Here’s a shocking headline – boring cybersecurity training doesn’t make for secure employees.

Osterman Research conducted a study and found that those who do get security training are more likely to spot phishing and other threats when compared against those without training, and the research also shows that employees get far more out of interesting and engaging training.

Other key findings:

  • About 45% of employees surveyed expect to spend 15 minutes or more per month in training by mid-2021. That’s up from 26% in 2020.
  • Security and IT leaders, their staff members and business leaders are largely on board with the idea that developing a strong cybersecurity culture is important. Everyday employees, however, are much less convinced about the importance of doing so.
  • Cybersecurity awareness training is perceived to be as important as technology in dealing with security threats; therefore, organizations will devote more employee time to training over the next year.

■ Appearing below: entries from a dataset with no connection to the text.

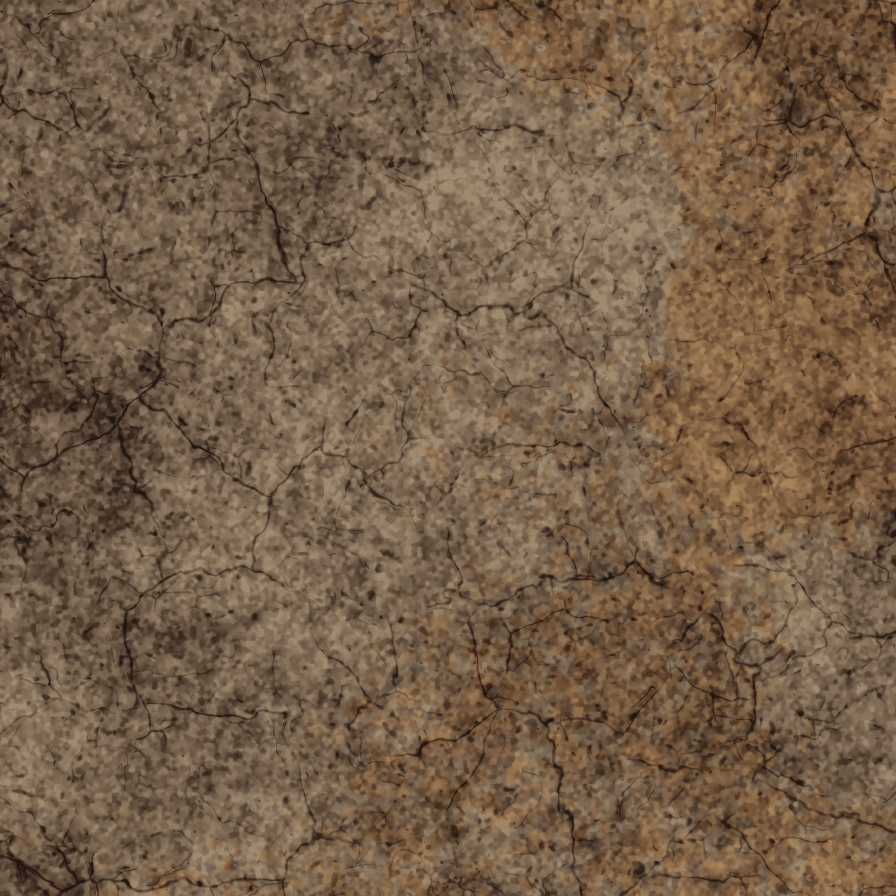
Give the GLSL for this texture, as a three.js fragment shader.

```glsl
#define PLATE_SCALE 6.0
#define GRAIN_SCALE 200.0
#define PIT_SCALE 58.0
#define CRACK_WIDTH 0.0034
#define CRACK_DEPTH 0.60
#define GRAIN_CONTRAST 0.58
#define BLOTCH_CONTRAST 0.46
#define BASE_TONE 0.60
#define DARK_SOIL vec3(0.23, 0.165, 0.125)
#define MID_SOIL vec3(0.44, 0.36, 0.285)
#define LIGHT_SOIL vec3(0.60, 0.52, 0.42)
#define RUST_TINT vec3(1.05, 0.94, 0.80)

varying vec2 vUv;

vec3 hash3(vec2 cell) {
  vec3 h = fract(cell.xyx * vec3(0.1031, 0.1030, 0.0973));
  h += dot(h, h.yzx + 33.33);
  return fract((h.xxy + h.yzz) * h.zyx);
}

// Smooth cellular noise: random cell values blended by distance, 0 to 1
float tone(vec2 p) {
  vec2 cell = floor(p);
  vec2 f = p - cell;
  float total = 0.0;
  float weights = 0.0;
  for (int y = -1; y <= 1; y++) {
    for (int x = -1; x <= 1; x++) {
      vec2 offset = vec2(float(x), float(y));
      vec3 h = hash3(cell + offset);
      vec2 d = offset + h.xy - f;
      float w = exp(-6.0 * dot(d, d));
      total += w * h.z;
      weights += w;
    }
  }
  return total / weights;
}

vec2 wobble(vec2 p) {
  return vec2(tone(p), tone(p + 37.0)) - 0.5;
}

// Cellular distances: x = to the cell border, y = to the centre, z = cell value
vec3 cells(vec2 p) {
  vec2 cell = floor(p);
  vec2 f = p - cell;
  vec2 nearest = vec2(8.0);
  vec2 second = vec2(8.0);
  float id = 0.0;
  for (int y = -1; y <= 1; y++) {
    for (int x = -1; x <= 1; x++) {
      vec2 offset = vec2(float(x), float(y));
      vec3 h = hash3(cell + offset);
      vec2 d = offset + 0.08 + 0.84 * h.xy - f;
      if (dot(d, d) < dot(nearest, nearest)) {
        second = nearest;
        nearest = d;
        id = h.z;
      } else if (dot(d, d) < dot(second, second)) {
        second = d;
      }
    }
  }
  float border = dot(0.5 * (nearest + second), normalize(second - nearest));
  return vec3(border, length(nearest), id);
}

// Broken crack network: a sharp dark line inside a faint shaded band
float cracks(vec2 p, float scale, float width, float cover) {
  float border = cells(p * scale).x / scale;
  float presence = smoothstep(1.0 - cover, 1.35 - cover, tone(p * scale * 1.7 + 11.0));
  float line = 1.0 - smoothstep(0.0, width * (0.45 + 0.55 * presence), border);
  float shade = exp(-border / (2.5 * width));
  return presence * (0.85 * line + 0.2 * shade);
}

// Scattered small holes, only in some cells
float pits(vec2 p) {
  vec3 c = cells(p * PIT_SCALE);
  float radius = 0.34 * smoothstep(0.66, 1.0, c.z);
  return (1.0 - smoothstep(0.3 * radius, radius + 0.01, c.y)) * step(0.68, c.z);
}

void main() {
  vec2 p = vUv + 3.0;
  vec2 warped = p + 0.050 * wobble(p * 9.0) + 0.018 * wobble(p * 32.0)
              + 0.006 * wobble(p * 90.0);

  // Layered tone, from broad blotches down to grains
  float blotch = tone(warped * 4.5) - 0.5;
  float rough = tone(warped * 13.0 + 5.0) - 0.5;
  float clod = tone(warped * 42.0) - 0.5;
  float crumb = tone(p * vec2(105.0, 90.0)) - 0.5;
  float grain = tone(p * GRAIN_SCALE) - 0.5;
  float t = BASE_TONE + BLOTCH_CONTRAST * (blotch + 0.65 * rough)
          + 0.32 * clod + 0.40 * crumb + GRAIN_CONTRAST * grain;

  // Main, branching and hairline cracks, then holes
  float fissures = cracks(warped, PLATE_SCALE, CRACK_WIDTH, 0.72);
  fissures = max(fissures, 0.8 * cracks(warped + 7.0, PLATE_SCALE * 2.1, CRACK_WIDTH * 0.75, 0.55));
  fissures = max(fissures, 0.6 * cracks(warped + 19.0, PLATE_SCALE * 5.0, CRACK_WIDTH * 0.7, 0.48));
  t -= CRACK_DEPTH * fissures + 0.45 * pits(warped);

  // Soil ramp with rusty patches and specks
  vec3 soil = mix(DARK_SOIL, MID_SOIL, clamp(2.0 * t, 0.0, 1.0));
  soil = mix(soil, LIGHT_SOIL, clamp(2.0 * t - 1.0, 0.0, 1.15));
  soil *= mix(0.55, 1.0, smoothstep(-0.35, 0.05, t));
  float rust = smoothstep(0.45, 0.75, tone(warped * 3.5 + 23.0) + 0.35 * (tone(p * 70.0 + 9.0) - 0.5));
  gl_FragColor = vec4(soil * mix(vec3(1.0), RUST_TINT, rust), 1.0);
}
```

Meanwhile, Gartner’s VP of research speaks to the value of security metrics – context matters.     From the coverage in CIO Dive:

Numbers without the “why” context won’t capture the story the metrics are there to support. When presenting security metrics and data to non-technical stakeholders, security leaders’s messaging could get lost in translation.

Security leaders need to know why they’re presenting security metrics and numbers, what makes them relevant, and if they’re even needed to get their point across to their audience: finance, legal, marketing, sales. 

Why do we care?

Well, duh, right?       The snark makes the point – don’t miss the obvious piece about making it effective, and good content is not easy.   If it was, everyone would be doing it – and because it’s hard, it’s also profitable.

The “why” context is important in not just security, of course, although here it’s important to reinforce.   Again, that whole business value – if you’re solving problems and explaining the “why” of things, you will be more effective.  

Source:  Channel Futures

Source: CIO Dive